### ACTIVITY
For the data below, give the number of lines containing "skyline" and nothing more.

(Stored data entries)
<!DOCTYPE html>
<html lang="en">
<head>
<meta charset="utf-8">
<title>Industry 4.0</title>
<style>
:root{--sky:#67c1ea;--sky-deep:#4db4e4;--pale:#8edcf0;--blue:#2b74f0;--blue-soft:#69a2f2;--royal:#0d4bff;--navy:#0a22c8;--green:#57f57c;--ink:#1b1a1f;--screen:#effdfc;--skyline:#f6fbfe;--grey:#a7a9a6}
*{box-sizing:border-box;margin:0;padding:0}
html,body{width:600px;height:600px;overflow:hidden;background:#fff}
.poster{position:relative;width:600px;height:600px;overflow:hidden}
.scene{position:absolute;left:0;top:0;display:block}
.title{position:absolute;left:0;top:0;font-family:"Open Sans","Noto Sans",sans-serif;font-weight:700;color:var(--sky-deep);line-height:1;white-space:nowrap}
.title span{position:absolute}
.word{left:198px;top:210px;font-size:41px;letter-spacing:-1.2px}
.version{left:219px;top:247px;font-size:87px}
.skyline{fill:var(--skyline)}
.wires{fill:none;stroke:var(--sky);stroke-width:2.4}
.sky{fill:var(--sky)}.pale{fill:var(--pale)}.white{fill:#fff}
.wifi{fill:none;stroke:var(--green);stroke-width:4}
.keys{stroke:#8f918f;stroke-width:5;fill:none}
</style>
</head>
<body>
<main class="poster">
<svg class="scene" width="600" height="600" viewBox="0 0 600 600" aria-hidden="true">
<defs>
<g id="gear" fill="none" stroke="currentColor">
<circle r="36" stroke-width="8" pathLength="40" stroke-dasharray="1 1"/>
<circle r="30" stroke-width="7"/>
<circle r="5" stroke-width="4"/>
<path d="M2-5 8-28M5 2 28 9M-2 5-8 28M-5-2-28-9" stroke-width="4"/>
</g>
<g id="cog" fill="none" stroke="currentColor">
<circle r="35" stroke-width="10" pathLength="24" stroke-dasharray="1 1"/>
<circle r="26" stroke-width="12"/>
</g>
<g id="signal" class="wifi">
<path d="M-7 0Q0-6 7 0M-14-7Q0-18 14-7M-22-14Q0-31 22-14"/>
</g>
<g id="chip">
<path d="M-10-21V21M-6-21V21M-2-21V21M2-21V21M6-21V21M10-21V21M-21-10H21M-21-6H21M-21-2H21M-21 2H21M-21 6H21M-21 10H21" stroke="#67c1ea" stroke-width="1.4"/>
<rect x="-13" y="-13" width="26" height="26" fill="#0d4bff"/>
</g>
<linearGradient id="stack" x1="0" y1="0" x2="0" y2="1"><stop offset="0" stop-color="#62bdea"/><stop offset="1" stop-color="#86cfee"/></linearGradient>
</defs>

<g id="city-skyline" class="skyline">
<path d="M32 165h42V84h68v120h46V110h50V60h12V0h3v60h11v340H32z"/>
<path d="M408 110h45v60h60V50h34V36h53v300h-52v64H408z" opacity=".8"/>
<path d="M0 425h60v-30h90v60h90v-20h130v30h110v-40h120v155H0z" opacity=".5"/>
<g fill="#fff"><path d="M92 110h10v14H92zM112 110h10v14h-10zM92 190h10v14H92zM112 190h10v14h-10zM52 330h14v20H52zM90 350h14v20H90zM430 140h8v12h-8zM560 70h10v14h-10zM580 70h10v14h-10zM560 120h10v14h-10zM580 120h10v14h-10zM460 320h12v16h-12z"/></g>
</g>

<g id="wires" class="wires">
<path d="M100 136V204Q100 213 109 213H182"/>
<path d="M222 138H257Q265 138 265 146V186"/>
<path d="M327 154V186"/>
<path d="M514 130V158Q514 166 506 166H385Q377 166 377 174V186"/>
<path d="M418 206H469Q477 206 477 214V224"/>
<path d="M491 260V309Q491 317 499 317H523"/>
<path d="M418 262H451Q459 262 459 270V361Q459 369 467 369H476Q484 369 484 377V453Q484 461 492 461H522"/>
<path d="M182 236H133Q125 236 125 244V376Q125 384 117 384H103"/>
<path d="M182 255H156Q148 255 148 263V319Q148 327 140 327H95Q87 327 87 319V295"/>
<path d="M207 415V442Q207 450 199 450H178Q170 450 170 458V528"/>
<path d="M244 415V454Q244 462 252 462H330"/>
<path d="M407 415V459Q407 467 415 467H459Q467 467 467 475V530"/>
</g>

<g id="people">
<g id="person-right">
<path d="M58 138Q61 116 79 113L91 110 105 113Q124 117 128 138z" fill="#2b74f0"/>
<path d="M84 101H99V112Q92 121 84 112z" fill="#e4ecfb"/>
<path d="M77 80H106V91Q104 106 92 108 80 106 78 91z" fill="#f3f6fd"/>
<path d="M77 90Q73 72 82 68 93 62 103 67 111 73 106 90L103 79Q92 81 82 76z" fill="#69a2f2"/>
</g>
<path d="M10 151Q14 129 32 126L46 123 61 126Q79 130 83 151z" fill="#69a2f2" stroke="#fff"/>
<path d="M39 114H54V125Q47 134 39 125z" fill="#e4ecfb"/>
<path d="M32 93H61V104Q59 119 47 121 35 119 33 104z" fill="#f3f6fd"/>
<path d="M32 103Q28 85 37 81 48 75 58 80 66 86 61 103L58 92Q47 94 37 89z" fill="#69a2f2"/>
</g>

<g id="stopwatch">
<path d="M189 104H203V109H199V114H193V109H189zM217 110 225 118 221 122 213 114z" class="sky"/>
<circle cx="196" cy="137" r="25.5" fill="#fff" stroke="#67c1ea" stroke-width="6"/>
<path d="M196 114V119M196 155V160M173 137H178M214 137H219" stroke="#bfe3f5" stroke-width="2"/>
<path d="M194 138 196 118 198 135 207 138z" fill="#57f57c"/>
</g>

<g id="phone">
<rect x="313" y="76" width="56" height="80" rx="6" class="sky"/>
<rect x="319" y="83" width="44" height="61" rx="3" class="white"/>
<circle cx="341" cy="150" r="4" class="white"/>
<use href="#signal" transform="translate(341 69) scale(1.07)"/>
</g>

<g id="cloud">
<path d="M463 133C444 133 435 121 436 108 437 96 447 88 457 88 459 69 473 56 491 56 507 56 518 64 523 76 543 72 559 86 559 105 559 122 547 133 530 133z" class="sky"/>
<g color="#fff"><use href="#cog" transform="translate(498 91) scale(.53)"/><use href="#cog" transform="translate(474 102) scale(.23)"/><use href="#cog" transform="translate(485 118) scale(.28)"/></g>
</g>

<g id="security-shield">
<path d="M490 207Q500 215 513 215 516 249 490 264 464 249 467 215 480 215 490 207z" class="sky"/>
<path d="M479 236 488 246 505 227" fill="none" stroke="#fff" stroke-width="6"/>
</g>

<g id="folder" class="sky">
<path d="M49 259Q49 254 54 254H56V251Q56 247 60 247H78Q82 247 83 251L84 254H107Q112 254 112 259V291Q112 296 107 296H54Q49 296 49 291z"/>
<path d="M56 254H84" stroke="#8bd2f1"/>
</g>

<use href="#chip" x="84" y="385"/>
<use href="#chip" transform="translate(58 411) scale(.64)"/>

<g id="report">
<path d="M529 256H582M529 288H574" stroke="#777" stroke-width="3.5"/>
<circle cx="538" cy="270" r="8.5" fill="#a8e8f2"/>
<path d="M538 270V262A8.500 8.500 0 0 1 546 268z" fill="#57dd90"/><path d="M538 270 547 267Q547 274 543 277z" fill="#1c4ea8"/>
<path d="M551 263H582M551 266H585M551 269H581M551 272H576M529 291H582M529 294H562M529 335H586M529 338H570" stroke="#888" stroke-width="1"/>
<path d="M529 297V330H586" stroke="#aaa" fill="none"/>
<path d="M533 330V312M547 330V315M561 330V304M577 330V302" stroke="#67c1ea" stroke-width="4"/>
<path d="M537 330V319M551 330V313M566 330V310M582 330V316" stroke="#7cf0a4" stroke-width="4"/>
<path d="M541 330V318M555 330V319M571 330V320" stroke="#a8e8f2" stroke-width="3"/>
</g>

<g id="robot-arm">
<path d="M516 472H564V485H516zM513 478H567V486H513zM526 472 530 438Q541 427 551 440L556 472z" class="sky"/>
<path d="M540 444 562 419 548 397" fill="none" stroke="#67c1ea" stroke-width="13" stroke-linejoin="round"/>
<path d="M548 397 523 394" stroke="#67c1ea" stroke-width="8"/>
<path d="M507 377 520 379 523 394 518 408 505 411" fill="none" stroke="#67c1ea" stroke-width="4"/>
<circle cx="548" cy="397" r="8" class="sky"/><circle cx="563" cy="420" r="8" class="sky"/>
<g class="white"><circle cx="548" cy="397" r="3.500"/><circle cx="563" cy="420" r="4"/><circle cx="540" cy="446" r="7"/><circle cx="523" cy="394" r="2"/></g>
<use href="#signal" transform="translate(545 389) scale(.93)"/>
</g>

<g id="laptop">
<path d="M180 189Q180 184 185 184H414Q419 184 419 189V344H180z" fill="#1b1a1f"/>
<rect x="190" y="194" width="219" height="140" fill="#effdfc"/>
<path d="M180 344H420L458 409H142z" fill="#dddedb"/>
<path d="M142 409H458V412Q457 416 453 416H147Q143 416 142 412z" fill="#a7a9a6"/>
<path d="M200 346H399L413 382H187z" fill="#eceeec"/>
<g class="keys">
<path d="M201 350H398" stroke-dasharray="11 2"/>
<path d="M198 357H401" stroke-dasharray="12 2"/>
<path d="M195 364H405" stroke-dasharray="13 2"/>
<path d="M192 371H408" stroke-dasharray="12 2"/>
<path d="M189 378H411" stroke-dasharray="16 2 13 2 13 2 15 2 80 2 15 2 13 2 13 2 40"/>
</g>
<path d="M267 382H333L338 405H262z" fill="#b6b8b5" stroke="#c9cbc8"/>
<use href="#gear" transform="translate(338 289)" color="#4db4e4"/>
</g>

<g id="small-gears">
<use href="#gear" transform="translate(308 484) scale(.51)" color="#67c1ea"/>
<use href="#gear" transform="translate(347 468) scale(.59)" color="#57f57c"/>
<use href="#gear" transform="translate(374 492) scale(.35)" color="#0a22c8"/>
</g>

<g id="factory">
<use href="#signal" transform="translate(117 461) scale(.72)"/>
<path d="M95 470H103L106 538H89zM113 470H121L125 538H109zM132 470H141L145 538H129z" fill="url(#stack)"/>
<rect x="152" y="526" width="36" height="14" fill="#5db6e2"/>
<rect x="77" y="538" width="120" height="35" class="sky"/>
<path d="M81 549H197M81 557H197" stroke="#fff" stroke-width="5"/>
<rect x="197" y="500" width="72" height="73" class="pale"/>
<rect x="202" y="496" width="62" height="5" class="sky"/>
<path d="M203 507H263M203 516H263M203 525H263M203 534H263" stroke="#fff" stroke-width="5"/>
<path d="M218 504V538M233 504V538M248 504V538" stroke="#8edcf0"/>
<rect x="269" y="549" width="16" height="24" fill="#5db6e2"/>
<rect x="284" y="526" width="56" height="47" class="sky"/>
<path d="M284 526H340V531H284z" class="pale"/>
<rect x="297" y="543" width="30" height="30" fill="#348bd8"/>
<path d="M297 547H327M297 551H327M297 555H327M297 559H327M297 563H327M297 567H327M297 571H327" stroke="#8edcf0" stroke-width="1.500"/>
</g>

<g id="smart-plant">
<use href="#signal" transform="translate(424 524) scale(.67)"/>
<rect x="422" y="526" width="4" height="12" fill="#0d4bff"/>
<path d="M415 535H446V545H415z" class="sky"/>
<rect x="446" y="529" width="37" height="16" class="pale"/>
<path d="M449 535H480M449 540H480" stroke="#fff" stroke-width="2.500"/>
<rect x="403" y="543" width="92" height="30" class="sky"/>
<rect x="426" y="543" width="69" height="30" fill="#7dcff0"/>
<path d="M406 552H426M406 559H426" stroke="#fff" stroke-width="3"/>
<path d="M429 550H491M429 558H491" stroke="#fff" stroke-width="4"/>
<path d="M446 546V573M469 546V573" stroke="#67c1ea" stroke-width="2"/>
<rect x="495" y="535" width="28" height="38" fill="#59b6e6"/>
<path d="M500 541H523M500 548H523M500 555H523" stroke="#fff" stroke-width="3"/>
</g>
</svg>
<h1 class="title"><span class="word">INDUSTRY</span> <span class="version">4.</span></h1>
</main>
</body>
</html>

### RESULT FOR THIS EXERCISE
3